::: The input :::

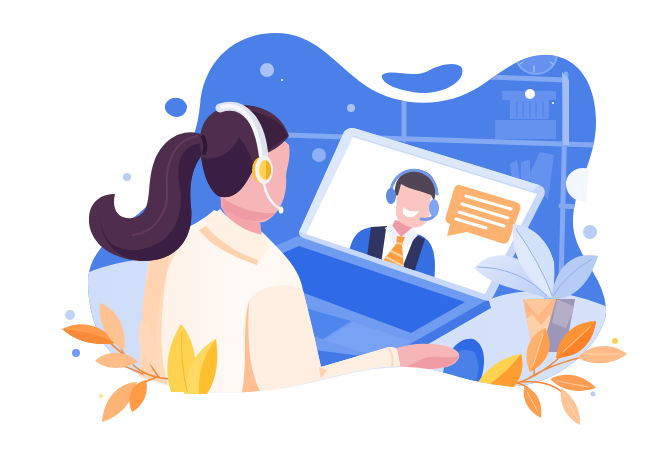
<!DOCTYPE html>
<html lang="en">
<head>
<meta charset="utf-8">
<title>Video support call</title>
<style>
:root{--wall:#4a80e8;--wall-line:#84a9f2;--table:#cfddf8;--laptop:#6f9bf0;--key:#2f6be6;--edge:#4379e6;--navy:#2f3560;--hair:#4f2d4d;--hair-dark:#3a1f42;--skin:#f6b6b8;--skin-dark:#ef9aa4;--shirt:#fff0e6;--shirt-shade:#ffd3b0;--orange:#ff9a42;--peach:#ffbd8a;--yellow:#ffd24f;--gold:#ffbf2e;--leaf:#d3e0fa;--leaf-shade:#b6cbf5}
html,body{margin:0;background:#fff;overflow:hidden}
svg{display:block;width:661px;height:451px}
.line{fill:none;stroke-linecap:round;stroke-linejoin:round}
</style>
</head>
<body>
<svg viewBox="0 0 661 451" role="img" aria-label="Woman with a headset on a video call with a support agent">
<defs>
<clipPath id="blob"><path d="M88 285C87 255 108 238 138 214C170 188 196 150 200 105C203 62 234 33 275 33C316 33 332 62 366 86C400 108 446 109 482 85C508 67 522 55 547 55C580 56 596 86 596 122C596 162 573 187 573 222C573 256 607 277 606 313C604 340 560 388 508 386C470 384 440 366 400 367C350 369 300 393 235 394C200 394 165 385 140 374C106 360 89 325 88 285Z"/></clipPath>
<clipPath id="display"><path d="M353 137L537 194L485 294L306 234Z"/></clipPath>
<clipPath id="pot"><path d="M523 299L575 299L565 352L533 352Z"/></clipPath>
<linearGradient id="table-fade" x1="0" x2="1"><stop offset="0" stop-color="#cfddf8"/><stop offset="1" stop-color="#d6e2fa"/></linearGradient>
<linearGradient id="leaf-fade" x1="0" x2="1" y2="1"><stop offset="0" stop-color="#e2eafc"/><stop offset="1" stop-color="#b9cdf6"/></linearGradient>
<linearGradient id="shirt-fade" x1="0" x2="1"><stop offset="0" stop-color="#fff0e4"/><stop offset=".4" stop-color="#fffaf6"/><stop offset="1" stop-color="#fff0e6"/></linearGradient>
</defs>
<rect width="661" height="451" fill="#fff"/>

<g id="room" clip-path="url(#blob)">
<rect x="80" y="25" width="535" height="375" fill="var(--wall)"/>
<g id="shelves">
<path class="line" d="M285 135L596 145M404 100V140M490 77L566 80M566 74L561 285M561 206L580 207" stroke="var(--wall-line)" stroke-width="5"/>
<path d="M562 72L569 80V145H563Z" fill="#a0bdf6"/>
<g fill="#6592ee"><path d="M495 120H556V139H495ZM502 91H556V100H502ZM510 100H549V119H510ZM510 164L517 160L521 185L513 188ZM521 162L530 160V194L521 191ZM528 178L540 152L554 155L548 200Z"/></g>
<path class="line" d="M517 102V117M523 102V117M530 102V117M536 102V117M543 102V117" stroke="var(--wall)" stroke-width="1"/>
<circle cx="536" cy="53" r="21" fill="#6592ee" stroke="#84a9f2" stroke-width="2"/>
<path class="line" d="M534 66V72M520 64L523 62M550 62L553 64" stroke="#b6cbf7"/>
</g>
<path id="table" d="M80 276C120 257 170 255 240 255L470 310C500 288 552 283 610 308V400H80Z" fill="url(#table-fade)"/>
</g>

<g id="bubbles">
<path d="M382 75C392 68 412 79 428 71C440 64 457 61 462 68C466 82 443 94 420 93C400 91 380 84 382 75Z" fill="var(--wall)"/>
<path d="M166 103C171 95 184 96 187 106C187 115 179 119 172 116C166 113 163 108 166 103Z" fill="var(--wall)"/>
<circle cx="267" cy="70" r="7" fill="#a9c3f8"/><circle cx="351" cy="108" r="4" fill="#a9c3f8"/><circle cx="319" cy="155" r="7" fill="#8db0f4"/><circle cx="530" cy="94" r="5" fill="#fff"/><circle cx="553" cy="103" r="1" fill="#fff"/><circle cx="282" cy="80" r="1" fill="#fff"/>
<path d="M589 169C577 165 565 174 566 185C567 197 578 203 586 201Z" fill="#f3f7ff"/>
<circle cx="590" cy="232" r="7" fill="#b9cdf6"/><circle cx="127" cy="177" r="4" fill="#b9cdf6"/><circle cx="70" cy="315" r="5" fill="#c1d3f8"/><circle cx="76" cy="353" r="4" fill="#6f9bf0"/><circle cx="101" cy="396" r="2" fill="#ffe18a"/><circle cx="615" cy="341" r="3" fill="var(--yellow)"/><circle cx="550" cy="409" r="3" fill="var(--gold)"/><circle cx="593" cy="394" r="2.5" fill="#b9cdf6"/>
</g>

<g id="laptop">
<path d="M262 253L298 236L489 301L491 308L390 366C360 365 340 369 318 376Z" fill="var(--edge)"/>
<path d="M266 250L298 236L487 300L384 359L315 350Z" fill="var(--laptop)"/>
<path d="M276 256L299 246L465 302L411 333L288 287Z" fill="var(--key)"/>
<path d="M302 307L351 321L323 339L306 334Z" fill="#4f86ed"/>
<path d="M353 322L411 341L384 359L324 340Z" fill="#78a2f3"/>
<path d="M344 132Q349 126 357 129L539 185Q547 188 544 196L493 297Q490 302 484 300L303 238Q297 235 300 230Z" fill="#c7d8fa"/>
<path d="M344 132Q349 126 357 129L539 185L532 191L354 136L306 234L299 232Z" fill="#dce7fc"/>
<path d="M353 137L537 194L485 294L306 234Z" fill="#fff"/>
<g id="agent" clip-path="url(#display)">
<path d="M349 252C352 237 358 228 374 227L390 229L417 234C433 239 437 253 434 282L410 275Z" fill="#356fe0"/>
<path d="M371 227L387 226L382 262L367 257Z" fill="var(--navy)"/>
<path d="M414 234L425 239L414 273L395 270Z" fill="var(--navy)"/>
<path d="M386 229L415 235L401 271L381 264Z" fill="#fff"/>
<path d="M395 220L414 224L411 236L400 240L390 230Z" fill="var(--skin-dark)"/>
<path d="M385 228L391 224L401 237L393 244Z" fill="#eef3ff"/><path d="M413 227L418 235L407 247L401 237Z" fill="#eef3ff"/>
<path d="M397 236L405 237L402 245L404 270L381 263L396 244Z" fill="#ff9d3e"/>
<path class="line" d="M391 251L403 257M386 257L403 266M397 243L403 244" stroke="#ffd39f" stroke-width="2"/>
<path d="M397 181L432 184L429 218C423 232 401 230 396 215Z" fill="#fbc6c2"/>
<path d="M395 196C393 177 406 168 420 170C433 172 439 183 434 201L431 195C422 191 411 190 401 184L398 195Z" fill="#514655"/>
<path d="M403 207Q410 213 419 211Q412 222 403 214Z" fill="#fff"/>
<path class="line" d="M391 190C396 163 435 163 437 194M436 213Q432 221 421 219" stroke="#7399e9" stroke-width="3"/>
<ellipse cx="391" cy="196" rx="5" ry="8" fill="#5f8ae0"/><ellipse cx="434" cy="208" rx="5" ry="9" fill="#7fa6f2"/>
</g>
<g id="message">
<path d="M460 185L516 202Q522 204 520 210L509 240Q507 245 501 243L467 232L447 236L450 224Q444 222 446 216L454 189Q456 184 460 185Z" fill="#ffb16f"/>
<path class="line" d="M466 196L511 209M462 204L508 218M459 212L504 226M456 219L486 228" stroke="#fff" stroke-width="3"/>
</g>
</g>

<g id="potted-plant">
<path class="line" d="M546 300Q541 270 514 259M550 300Q552 270 528 232M555 300Q563 278 588 259" stroke="#9db9f2" stroke-width="3"/>
<path d="M474 268C488 253 506 252 520 261C540 270 546 286 548 299C520 288 496 289 474 268Z" fill="url(#leaf-fade)"/>
<path d="M513 224C533 226 547 240 554 262C555 277 553 290 552 299C535 286 509 263 513 224Z" fill="#e0e9fc"/>
<path d="M513 224C530 249 546 270 552 299C555 279 556 263 549 249C540 233 528 226 513 224Z" fill="var(--leaf)"/>
<path d="M598 256C574 251 555 266 551 299C575 300 590 282 598 256Z" fill="var(--leaf-shade)"/>
<path class="line" d="M478 267Q520 268 547 296M516 229Q540 263 552 295M592 259Q566 274 553 296" stroke="#91b0f0"/>
<g clip-path="url(#pot)">
<rect x="520" y="296" width="60" height="60" fill="#ffb783"/>
<path d="M520 325L532 314L541 325L550 314V356H520Z" fill="#ffd0aa"/>
<path d="M523 299L538 316L553 299Z" fill="#ffc79b"/>
<path d="M557 296H580V356H540Z" fill="#9c97b8"/><path d="M557 299L575 307L566 328L552 323Z" fill="#b6adc6"/>
</g>
</g>

<g id="mouse">
<path d="M443 374C446 350 460 337 473 339C485 344 487 362 480 382Z" fill="var(--key)"/>
<path d="M443 374C450 351 463 347 474 352C480 361 479 373 476 381Z" fill="#4b80e9"/>
</g>

<g id="caller">
<path d="M395 349C410 343 432 342 449 347C460 350 462 357 456 362C449 370 426 371 399 366Z" fill="var(--skin)"/>
<path d="M424 358C438 355 449 359 459 356C454 369 430 371 407 367Z" fill="var(--skin-dark)"/>
<path d="M154 250C170 232 195 228 214 210L262 232C281 251 300 268 303 291C311 320 316 344 321 367L389 347Q398 346 398 353L400 366C360 367 330 379 296 385C250 396 190 397 142 378C148 340 138 284 154 250Z" fill="url(#shirt-fade)"/>
<path d="M153 251C141 280 142 342 139 376L168 385C154 340 166 280 171 246Z" fill="#ffd9bc"/>
<path d="M154 251C162 246 177 242 188 236C162 264 152 320 157 380L141 377C143 335 139 288 154 251Z" fill="var(--shirt-shade)" opacity=".65"/>
<path d="M249 300C260 286 285 280 303 290L321 367L389 347Q398 346 400 366C350 367 320 385 256 392C242 365 239 330 249 300Z" fill="#ffefe2"/>
<path d="M249 301C247 338 249 370 260 391L242 393C248 360 242 328 249 301Z" fill="#ffbf90"/>
<path d="M319 367L327 370L321 379Z" fill="var(--shirt-shade)"/>
<path class="line" d="M389 348Q394 355 392 366" stroke="#ffd9bd" stroke-width="2"/>
<path d="M220 185L257 195L262 238C244 237 230 223 221 207Z" fill="#f4a5a9"/>
<path d="M238 155L281 138L289 145C291 159 287 165 286 176C288 196 279 216 264 222C243 224 226 210 221 190Z" fill="var(--skin)"/>
<path d="M223 198C236 207 253 214 275 213C264 226 240 222 223 208Z" fill="var(--skin-dark)"/>
<path d="M208 219L220 209C232 223 247 233 265 235L269 247L258 263C236 252 214 238 206 227Z" fill="#fff0e4"/>
<path d="M206 226C222 244 240 254 258 260L257 265C233 257 211 246 199 230Z" fill="var(--shirt-shade)"/>
<g id="ponytail">
<path d="M205 136C186 126 163 137 154 162C145 187 155 215 132 218C119 220 111 210 115 194C98 194 88 205 89 222C91 247 117 261 145 261C180 260 194 235 191 207C188 181 194 160 207 151Z" fill="var(--hair)"/>
<path d="M203 143C181 145 175 162 180 188C184 220 172 245 137 250C115 251 103 241 100 218C102 248 123 261 145 261C180 260 194 235 191 207C188 181 194 160 207 151Z" fill="var(--hair-dark)"/>
<path class="line" d="M197 136C174 140 165 163 167 190C169 214 153 233 133 235" stroke="#643b60" stroke-width="2"/>
</g>
<path d="M200 140C200 117 218 104 242 105C267 105 284 119 289 136C282 145 274 150 267 153L249 176C242 192 232 200 218 196C207 188 201 166 200 140Z" fill="var(--hair)"/>
<path d="M201 157C215 162 232 154 239 137C247 147 253 160 254 168C244 190 233 201 218 196C207 188 203 171 201 157Z" fill="var(--hair-dark)"/>
<path d="M251 111C270 115 283 123 288 136L267 151C267 133 261 121 251 111Z" fill="#3b203f"/>
<path class="line" d="M203 137Q207 145 204 153" stroke="#2e1736" stroke-width="4"/>
<g id="headset">
<path class="line" d="M220 108C247 99 262 127 264 158" stroke="#dfe3ee" stroke-width="9"/>
<path class="line" d="M222 107C245 101 257 125 261 157" stroke="#f7f8fc" stroke-width="4"/>
<ellipse cx="261" cy="170" rx="9" ry="13" fill="var(--gold)"/><ellipse cx="264" cy="170" rx="9" ry="14" fill="#f4f2f5"/><ellipse cx="265" cy="170" rx="6" ry="10" fill="var(--yellow)"/><path d="M266 160C273 163 273 177 266 180Z" fill="#f4ad27"/>
<path class="line" d="M264 184Q267 201 280 209" stroke="#f3f3f9" stroke-width="2.5"/><ellipse cx="281" cy="210" rx="2.5" ry="3.5" fill="#fff"/>
</g>
</g>

<path id="ground" d="M130 379C180 395 240 396 290 387C335 379 360 367 405 367C445 367 468 386 515 386C535 386 550 382 560 374V451H130Z" fill="#fff"/>

<g id="left-foliage">
<path class="line" d="M168 379C145 377 131 367 121 349M143 374Q125 366 112 362M155 378Q139 383 130 391M160 378Q146 363 147 344M133 364Q112 342 92 331" stroke="#f08b3c" stroke-width="1.5"/>
<path d="M62 329C80 319 104 325 116 343C94 346 77 342 62 329Z" fill="#ff9b4b"/><path d="M62 329Q92 331 116 343C94 346 77 342 62 329Z" fill="#f88b38"/>
<path d="M100 303C119 310 127 330 124 351C106 339 98 323 100 303Z" fill="#ffc393"/>
<path d="M95 361C106 350 126 350 138 362C123 370 107 370 95 361Z" fill="#ffbd88"/>
<path d="M141 320C155 332 160 350 154 368C141 356 135 339 141 320Z" fill="#ffd8b9"/>
<path d="M137 382C118 383 104 398 102 422C121 416 133 402 137 382Z" fill="#ffb477"/>
<path d="M146 380C130 384 126 398 132 412C144 405 149 393 146 380Z" fill="#ff9b45"/>
<path d="M181 324C194 339 199 363 194 392H171C163 367 169 343 181 324Z" fill="var(--yellow)"/>
<path d="M216 339C219 359 217 379 207 394H184C185 370 196 351 216 339Z" fill="var(--gold)"/><path d="M216 339C203 356 198 373 199 394H184C185 370 196 351 216 339Z" fill="#ffd962"/>
<path class="line" d="M182 332Q180 361 187 391" stroke="#f6b92f"/>
</g>

<g id="right-foliage">
<path d="M521 354C525 368 520 380 514 387L478 382C488 367 502 357 521 354Z" fill="var(--yellow)"/><path d="M521 354C525 368 520 380 514 387L490 384Q507 372 521 354Z" fill="#ff9e32"/>
<path class="line" d="M517 383Q543 375 567 350M529 378Q555 362 596 354M522 382Q559 379 572 405M518 383Q532 387 536 400M534 375Q534 356 539 343" stroke="#f08b3c" stroke-width="1.5"/>
<path d="M596 321C574 322 558 336 556 358C580 357 593 343 596 321Z" fill="#ff9437"/><path d="M596 321Q578 342 556 358C580 357 593 343 596 321Z" fill="#ff8228"/>
<path d="M627 354C611 342 590 344 577 358C594 366 612 365 627 354Z" fill="#ffbc88"/>
<path d="M545 328C528 336 522 354 530 372C547 363 555 348 545 328Z" fill="#ffb06a"/><path d="M545 328Q541 350 530 372C547 363 555 348 545 328Z" fill="#ff9e4d"/>
<path d="M550 379C564 371 584 374 596 388C578 394 562 391 550 379Z" fill="#ff9e52"/>
<path d="M561 388C573 396 581 409 580 425C566 418 559 404 561 388Z" fill="#ffc493"/>
<path d="M524 387C536 389 543 402 541 418C529 412 522 401 524 387Z" fill="#ff9e4d"/>
<path class="line" d="M590 327L563 352M620 354H584M543 334L533 366M557 381L588 387M564 394L577 418M527 392L538 412" stroke="#ffdab8" stroke-width=".8"/>
</g>
</svg>
</body>
</html>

:::

Exercise aim:
Please reproduce the lines from the line with "320C155 332 160" to the line with "379C564 371 584", both ends included, exactly as they appear above.

Exercise solution:
<path d="M141 320C155 332 160 350 154 368C141 356 135 339 141 320Z" fill="#ffd8b9"/>
<path d="M137 382C118 383 104 398 102 422C121 416 133 402 137 382Z" fill="#ffb477"/>
<path d="M146 380C130 384 126 398 132 412C144 405 149 393 146 380Z" fill="#ff9b45"/>
<path d="M181 324C194 339 199 363 194 392H171C163 367 169 343 181 324Z" fill="var(--yellow)"/>
<path d="M216 339C219 359 217 379 207 394H184C185 370 196 351 216 339Z" fill="var(--gold)"/><path d="M216 339C203 356 198 373 199 394H184C185 370 196 351 216 339Z" fill="#ffd962"/>
<path class="line" d="M182 332Q180 361 187 391" stroke="#f6b92f"/>
</g>

<g id="right-foliage">
<path d="M521 354C525 368 520 380 514 387L478 382C488 367 502 357 521 354Z" fill="var(--yellow)"/><path d="M521 354C525 368 520 380 514 387L490 384Q507 372 521 354Z" fill="#ff9e32"/>
<path class="line" d="M517 383Q543 375 567 350M529 378Q555 362 596 354M522 382Q559 379 572 405M518 383Q532 387 536 400M534 375Q534 356 539 343" stroke="#f08b3c" stroke-width="1.5"/>
<path d="M596 321C574 322 558 336 556 358C580 357 593 343 596 321Z" fill="#ff9437"/><path d="M596 321Q578 342 556 358C580 357 593 343 596 321Z" fill="#ff8228"/>
<path d="M627 354C611 342 590 344 577 358C594 366 612 365 627 354Z" fill="#ffbc88"/>
<path d="M545 328C528 336 522 354 530 372C547 363 555 348 545 328Z" fill="#ffb06a"/><path d="M545 328Q541 350 530 372C547 363 555 348 545 328Z" fill="#ff9e4d"/>
<path d="M550 379C564 371 584 374 596 388C578 394 562 391 550 379Z" fill="#ff9e52"/>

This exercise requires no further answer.